I was reading the paper this morning, and saw an ad for $2 off a blade sharpening and $10 off a tune-up. I’m not going to lie, I was really glad to see the ad – not because I need the work done on my mower, but because this season is taking its toll on dealers all over the United States. Florida experienced really cold temps, and then went into record heat; the east coast has been hit with several Nor’easters; and the Midwest can’t get out of the late snow season.
Here’s some highly privileged inside information: I write these articles at least a month in advance of them being published. Therefore, if you are looking for something that happened yesterday, sorry, I am not the right place to come. However, you did come to the right place for various opinions and empathy for what you are going through. If you are a dealer and are experiencing bad sales – possibly the worst ever – don’t think you are doing something wrong. It’s this way in most parts of the country.
Last week, one of our vendor partners called to see how business was. I told him it was slow…real slow. He said, “Good, we are too.” I don’t think he meant that in a bad way. Remember the old saying “misery loves company?” I’m sure that’s what he was trying to say. No one wants others to be having a bad time, but sometimes it’s easier to stomach when you know someone else shares the same problems.
So what do we do while we wait for spring? There are a few things that can be done to help spring arrive earlier. First, make sure you have your parts in house. If you have a legitimate distributor, chances are they have a buying program to take advantage of dating terms or cash discount. If you have cash, use it to pay for your order and add the cash discount to your bottom line. If you don’t – and that’s okay after such a dismal winter – take the long terms. This will help you have parts for that first nice day without having to pay for them immediately. (You do realize that spring and summer will eventually come, right?) So make sure you have products and parts in-house.
Next, talk to your distributor about available co-op advertising money. You are doing this for two reasons. The first is to find out which manufacturer is in the advertising game and which isn’t. Believe me, it will save you time getting that information now instead of when you don’t have time later. The other reason is to know how much co-op you’ll have when you decide to advertise.
Advertising is not what it used to be. Depending on what local media you choose, they can do things with targeted audiences that will make your head turn. For example, take radio. An iHeartRadio station can provide you with local ads and banner ads for the customers you want to reach who are using iPhones and Android devices. And when you’re watching TV, do you think it’s strange how almost all the commercials relate to you?

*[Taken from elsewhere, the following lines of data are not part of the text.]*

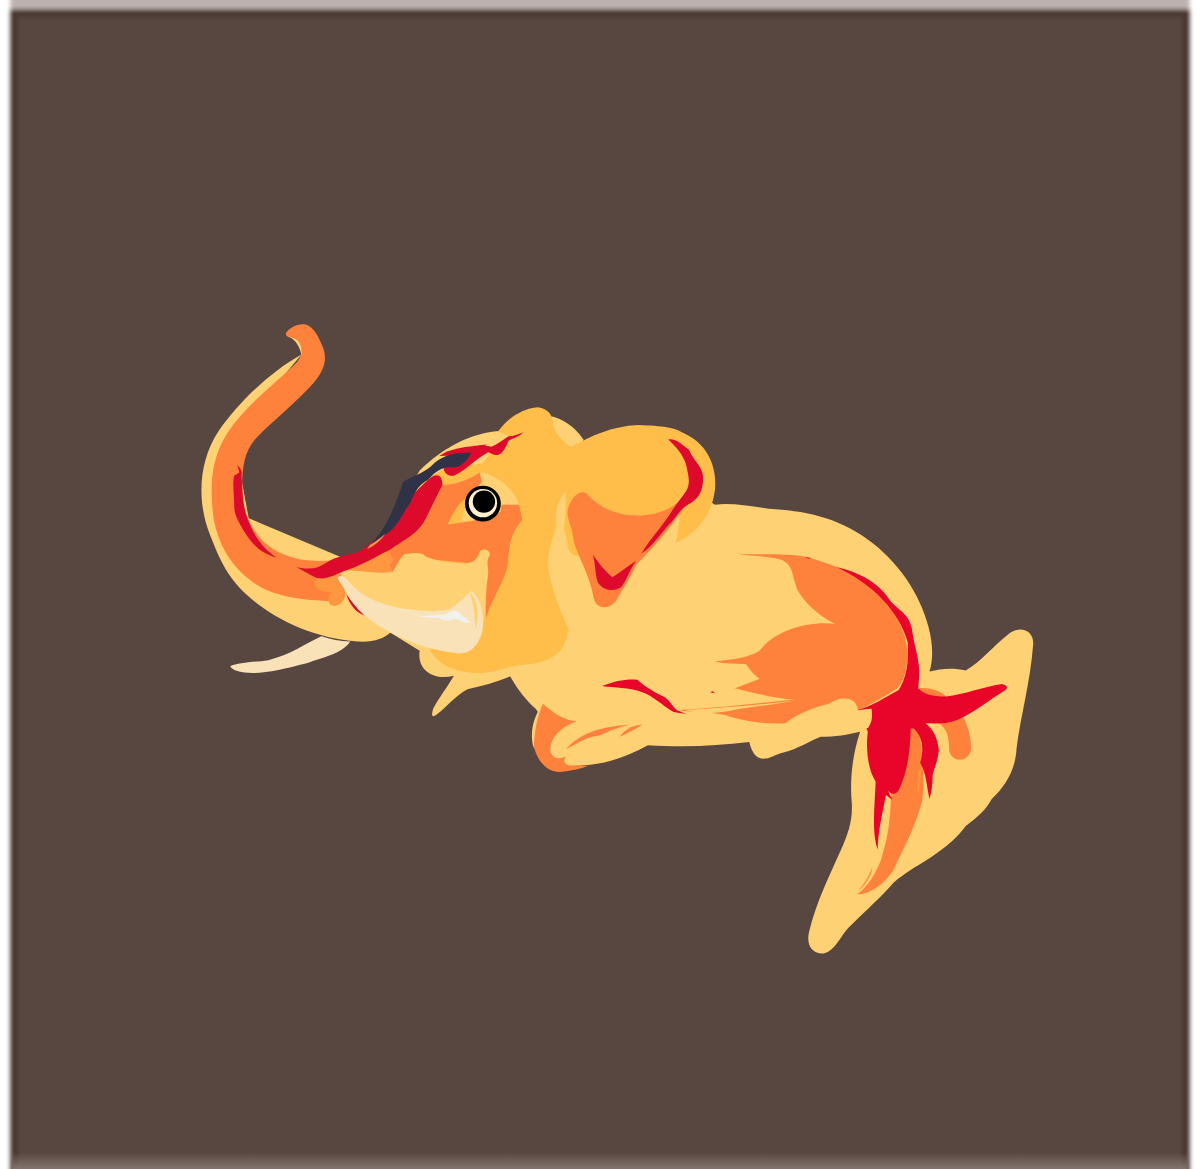
<!DOCTYPE html>
<html lang="en">
<head>
<meta charset="utf-8">
<title>Elephant fish</title>
<style>
:root{
  --paper:#ffffff; --ground:#58463f; --ground-edge:#48352f; --edge-top:#bdb2af; --edge-bottom:#82736e;
  --pale:#fed175; --amber:#ffbe49; --orange:#ff823c; --tangerine:#ff9640;
  --red:#e80529; --crimson:#de0a2b; --navy:#303248;
  --ivory:#fae2b8; --shine:#f1f1ee; --ink:#000000; --cream:#fff0cf;
}
html,body{margin:0;padding:0;overflow:hidden;background:var(--paper)}
.artboard{display:block;width:1200px;height:1169px}
.pale{fill:var(--pale)} .amber{fill:var(--amber)} .orange{fill:var(--orange)} .tangerine{fill:var(--tangerine)}
.red{fill:var(--red)} .crimson{fill:var(--crimson)} .navy{fill:var(--navy)}
.ivory{fill:var(--ivory)} .shine{fill:var(--shine)} .ink{fill:var(--ink)} .cream{fill:var(--cream)}
</style>
</head>
<body>
<svg class="artboard" viewBox="0 0 1158 1128" preserveAspectRatio="none" role="img" aria-label="Yellow and orange creature with an elephant's head and a fish's tail on a dark brown ground">
  <defs>
    <filter id="soft-edge" x="-5%" y="-5%" width="110%" height="110%"><feGaussianBlur stdDeviation="2.2"/></filter>
    <linearGradient id="foot-fade" x1="0" y1="0" x2="0" y2="1">
      <stop offset="0" stop-color="var(--edge-bottom)" stop-opacity="0"/>
      <stop offset="1" stop-color="var(--edge-bottom)"/>
    </linearGradient>
  </defs>

  <g id="ground">
    <rect width="1158" height="1128" fill="var(--paper)"/>
    <g filter="url(#soft-edge)">
      <rect x="10" y="-20" width="1138" height="1170" fill="var(--edge-top)"/>
      <rect x="10" y="9" width="1138" height="1141" fill="var(--ground-edge)"/>
      <rect x="17" y="16" width="1124" height="1134" fill="var(--ground)"/>
    </g>
    <rect x="12" y="1112" width="1134" height="16" fill="url(#foot-fade)"/>
  </g>

  <g id="body">
    <path class="pale" d="M492 652C500 666 508 676 517 684L550 735L625 719C660 721 690 720 723 716C726 728 731 733 739 732C745 731 748 728 756 726C770 723 781 715 792 711C806 711 818 709 830 706C822 730 820 755 822 775C823 792 818 805 812 819C800 846 788 870 781 898C777 913 785 921 795 920C807 917 811 902 821 893C838 876 850 866 862 852C882 834 911 825 932 797C945 787 951 782 957 771C971 758 980 742 981 722C985 690 994 660 997 622C998 608 984 603 973 612C958 624 947 638 932 647C920 644 908 645 897 648C901 635 900 620 896 605C888 573 866 541 838 521C806 498 775 493 742 491C722 488 705 485 690 487L600 430L530 500Z"/>
    <path class="orange" d="M524 679C534 688 544 695 557 696C540 703 530 715 531 726C534 732 541 731 546 729C543 735 546 738 552 739L568 739C560 742 550 744 541 745C528 745 521 736 517 726C511 712 514 694 524 679Z"/>
    <path class="pale" d="M524 679C514 692 511 708 515 722C516 705 518 692 524 679ZM531 726C530 713 540 702 557 696L640 690L627 718C608 729 585 739 552 739C546 739 542 735 546 730C540 733 534 732 531 726Z"/>
    <path class="orange" d="M608 699C580 701 560 707 546 723C558 717 566 711 578 710C587 706 595 702 608 699ZM598 711C606 707 613 704 620 699C612 700 604 702 598 711Z"/>
  </g>

  <g id="flank">
    <path class="orange" d="M711 534C730 536 760 533 781 538C802 545 825 552 842 567C860 584 875 605 876 632C875 650 871 658 866 664C854 672 842 678 828 686C827 672 812 671 800 679C785 683 770 688 758 698C738 699 716 696 700 690C682 686 668 688 655 685C680 684 720 680 767 675C747 674 726 668 709 664C717 661 724 659 733 655C726 650 722 644 720 641C710 640 700 641 690 638C705 637 722 635 733 628C747 609 778 599 806 602C786 592 776 580 770 570C764 556 766 545 754 540C740 536 724 537 711 534Z"/>
    <path class="pale" d="M661 685C676 690 690 688 704 686C720 682 742 681 768 676C735 680 700 683 661 685Z"/>
    <path class="red" d="M807 547C838 554 852 568 860 581C870 591 877 593 880 607C882 623 888 638 887 652L886 666L866 668C875 654 877 640 876 620C868 590 842 563 807 547ZM777 537L783 539L780 539Z"/>
    <path class="red" d="M581 662C594 657 605 655 615 656C624 664 633 669 642 673C648 678 650 683 653 685L662 689L650 687C638 680 631 672 620 668C606 663 594 664 581 662ZM685 668L688 667L690 669Z"/>
  </g>

  <g id="tail">
    <path class="orange" d="M886 664C900 663 913 668 920 680C932 690 938 710 937 724C934 736 919 736 916 725C916 712 914 702 905 698L884 694Z"/>
    <path class="orange" d="M876 700L888 705C889 730 893 750 890 772C883 800 872 818 862 840C852 854 840 863 827 863C838 855 845 843 850 830C858 805 859 790 860 765Z"/>
    <path class="tangerine" d="M842 836C838 846 834 852 828 860C836 853 841 846 842 836ZM886 744L889 742L886 772Z"/>
    <path class="red" d="M867 666L887 665C893 671 903 672 913 672C931 670 948 663 967 660C972 661 973 664 970 666C955 675 940 688 923 695C912 699 902 698 893 698C901 704 905 713 906 724C905 735 901 742 900 748C900 757 899 764 897 771C894 758 894 746 888 736C892 722 890 711 882 703L879 703C878 722 877 741 868 761C866 766 861 768 857 763L861 772L855 767C852 782 847 803 847 820C841 803 844 780 845 754C837 742 835 720 838 702C842 696 842 690 841 684L828 685C842 681 852 674 867 666Z"/>
    <path class="red" d="M836 703L839 702L838 707Z"/>
  </g>

  <g id="trunk">
    <path class="pale" d="M291 342C262 358 230 388 211 416C191 446 190 485 203 517C211 537 218 555 237 573C263 597 302 616 345 619C360 620 371 616 377 610L400 570L335 540L240 500L225 420Z"/>
    <path class="orange" d="M276 321C281 315 288 312 295 313C303 315 308 326 312 336C316 349 312 358 303 369C285 389 262 407 246 424C234 438 233 458 234 478C236 501 247 519 264 530C282 541 304 543 326 540L340 552L326 580C300 580 268 577 249 565C225 550 211 527 206 500C201 460 206 432 229 405C245 385 270 366 287 349C293 341 292 329 283 326C278 326 275 324 276 321Z"/>
    <path class="pale" d="M279 325C288 326 292 332 291 343C289 334 286 329 279 325Z"/>
    <path class="crimson" d="M229 449C233 452 234 456 233 459C234 470 234 484 237 495C243 514 252 528 267 538C250 534 242 523 235 512C231 504 226 498 226 488C226 476 224 467 226 459L231 456Z"/>
  </g>

  <g id="head">
    <path class="pale" d="M563 424C553 410 543 405 533 402L484 416C455 417 428 432 405 454L360 530L330 550L376 610L405 628C402 647 419 657 438 652C431 664 423 674 418 684C416 691 417 693 422 689C433 680 440 671 451 665C465 662 480 658 494 652L530 600Z"/>
    <path class="amber" d="M481 416C490 403 505 394 519 393C529 394 534 401 534 411C538 421 545 428 551 431C570 421 590 411 616 410C640 411 650 412 660 418C682 428 692 449 690 472C687 496 675 513 652 524C656 508 656 498 655 485L610 550L552 535C545 526 542 512 545 498L546 474C539 482 536 490 537 500C538 513 532 516 529 540C528 558 541 590 549 608C545 620 544 627 537 631C524 642 510 640 494 643C474 649 461 651 447 648C432 645 425 641 415 628L440 600L420 540L385 552L390 500L410 462L430 452L466 447L474 436L496 424Z"/>
    <path class="pale" d="M545 475C537 487 536 497 538 512C548 522 549 532 557 540L553 536C546 524 547 514 544 511C545 503 547 489 545 475Z"/>
    <path class="pale" d="M463 456C477 457 496 471 501 487L486 500L445 503L452 478Z"/>
    <path class="orange" d="M427 468C439 468 453 463 463 456L465 465C461 470 454 476 449 481C440 488 436 498 432 506L455 503L483 494L484 487L501 487L504 502C492 514 491 530 490 545C487 561 477 573 469 597L468 545L420 540L390 535L379 552L345 540L390 505Z"/>
    <path class="pale" d="M328 553C344 548 362 556 378 553C383 546 386 538 390 535C400 533 407 533 411 537C422 542 436 543 448 544C460 543 462 536 463 532C466 529 472 530 473 535C468 542 472 547 471 555C469 567 469 580 467 600L405 620L350 590Z"/>
    <path class="tangerine" d="M330 550C344 545 360 535 376 532L380 541L376 545L379 552C362 554 345 550 330 550ZM303 561C310 555 320 554 329 553L326 561C333 566 336 574 330 581C325 587 317 585 317 580C316 576 319 572 321 571C313 572 303 569 303 561Z"/>
  </g>

  <g id="brow">
    <path class="crimson" d="M286 547C298 550 306 549 315 543C325 536 337 536 347 532C364 522 374 506 384 491L412 464C422 454 427 459 427 468C421 479 416 490 411 500C403 516 389 521 377 530C363 537 350 545 335 550C323 554 313 562 302 556Z"/>
    <path class="crimson" d="M428 452L446 435C455 430 467 429 474 431C480 429 487 423 491 421C496 421 500 419 505 417C500 422 495 423 491 425C488 431 485 440 478 439C474 439 472 435 470 437C460 442 452 452 438 459C432 460 429 456 428 452Z"/>
    <path class="crimson" d="M424 440C433 433 450 431 470 429L454 439Z"/>
    <path class="navy" d="M357 526C374 509 381 488 389 465C399 459 408 457 416 450C425 440 438 436 455 437C451 443 447 450 438 451C427 450 421 454 413 463C404 468 400 475 396 485C388 496 384 508 373 515C368 519 363 522 357 526Z"/>
    <path class="tangerine" d="M357 526C363 522 367 519 372 515C367 522 362 526 354 530Z"/>
  </g>

  <g id="eye">
    <circle class="ink" cx="466" cy="486" r="17.3"/>
    <circle class="cream" cx="466" cy="485.500" r="13.700"/>
    <circle class="ink" cx="467" cy="484" r="10.800"/>
  </g>

  <g id="ear">
    <path class="orange" d="M548 491C552 479 559 472 566 476C575 487 590 495 606 497C628 499 646 494 659 480L664 484C652 502 636 523 614 545C607 560 600 570 595 579C589 588 577 589 573 578C570 555 554 531 553 518C552 507 546 500 548 491Z"/>
    <path class="crimson" d="M645 424C653 423 659 430 665 434C668 443 676 448 678 457C680 470 675 481 667 485C655 491 652 501 643 509C635 519 627 529 619 534C627 520 640 507 649 492C653 486 658 480 662 474C667 466 664 458 662 448C659 438 652 431 645 424Z"/>
    <path class="crimson" d="M572 535C579 545 584 551 591 557C599 552 606 546 614 541C607 550 605 560 599 567C592 571 582 570 577 562C574 554 575 545 572 535Z"/>
  </g>

  <g id="tusks">
    <path class="ivory" d="M338 619C330 631 312 634 296 640C272 646 252 651 236 649C228 648 224 646 222 643C230 639 245 639 259 637C280 632 295 621 310 614C319 617 328 619 338 619Z"/>
    <path class="crimson" d="M334 573C339 580 344 586 352 594C343 591 337 583 334 573Z"/>
    <path class="ivory" d="M326 557C330 553 335 559 340 565C352 578 372 585 394 588C410 590 424 590 434 588C442 582 448 577 455 570C463 577 467 590 466 606C463 624 452 633 439 630C412 627 388 617 369 606C351 595 338 582 333 569C330 564 326 561 326 557Z"/>
    <path class="pale" d="M453 571C461 579 463 590 459 607C458 594 457 583 453 571Z"/>
    <path class="shine" d="M402 594C413 595 423 593 430 593C435 590 439 588 442 590C445 594 450 596 454 601C446 601 443 598 439 597C433 600 428 599 424 596C417 597 410 596 402 594Z"/>
  </g>
</svg>
</body>
</html>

It’s not luck – it’s targeted marketing/advertising. Your ads can now go where you want them to go. No more wasting money on people who could care less about your business. (For you manufacturers, I insist that you advertise in [ital>OPE<ital] magazine, of course, as it reaches all kinds of your customers!)
Once you figure which manufacturers offer co-op funds, make a plan. If you’re like most dealers, you may not know where to start. Select your media choice, and have them help you create and place your ad. Your choice of when to advertise needs to be up to you. There is preseason, in-season, and fall season. You’re most likely going to advertise a service you can perform, add a coupon, and wait for them to break your door down. If you advertise at the wrong time, all you’ll get will be crickets. So it is really important that you understand the most effective time [ital>you<ital] should advertise, and not leave that decision up to the media salesperson. (They’re no different than us. Of course we know it’s wrong to sell a full-priced snowblower in May, but we’ll do it!)
Lining up with your distributor partners and having co-op ready to go will help the season get here sooner. Your customers will wait until the last second, but you can’t. You have to be ready when they are.
As always, feel free to write A.D. a note, and voice your opinion. You can e-mail me at OPEMAGAD@gmail.com or Tweet me @OPEMAGAD. Until next month, keep your blades and mind sharp!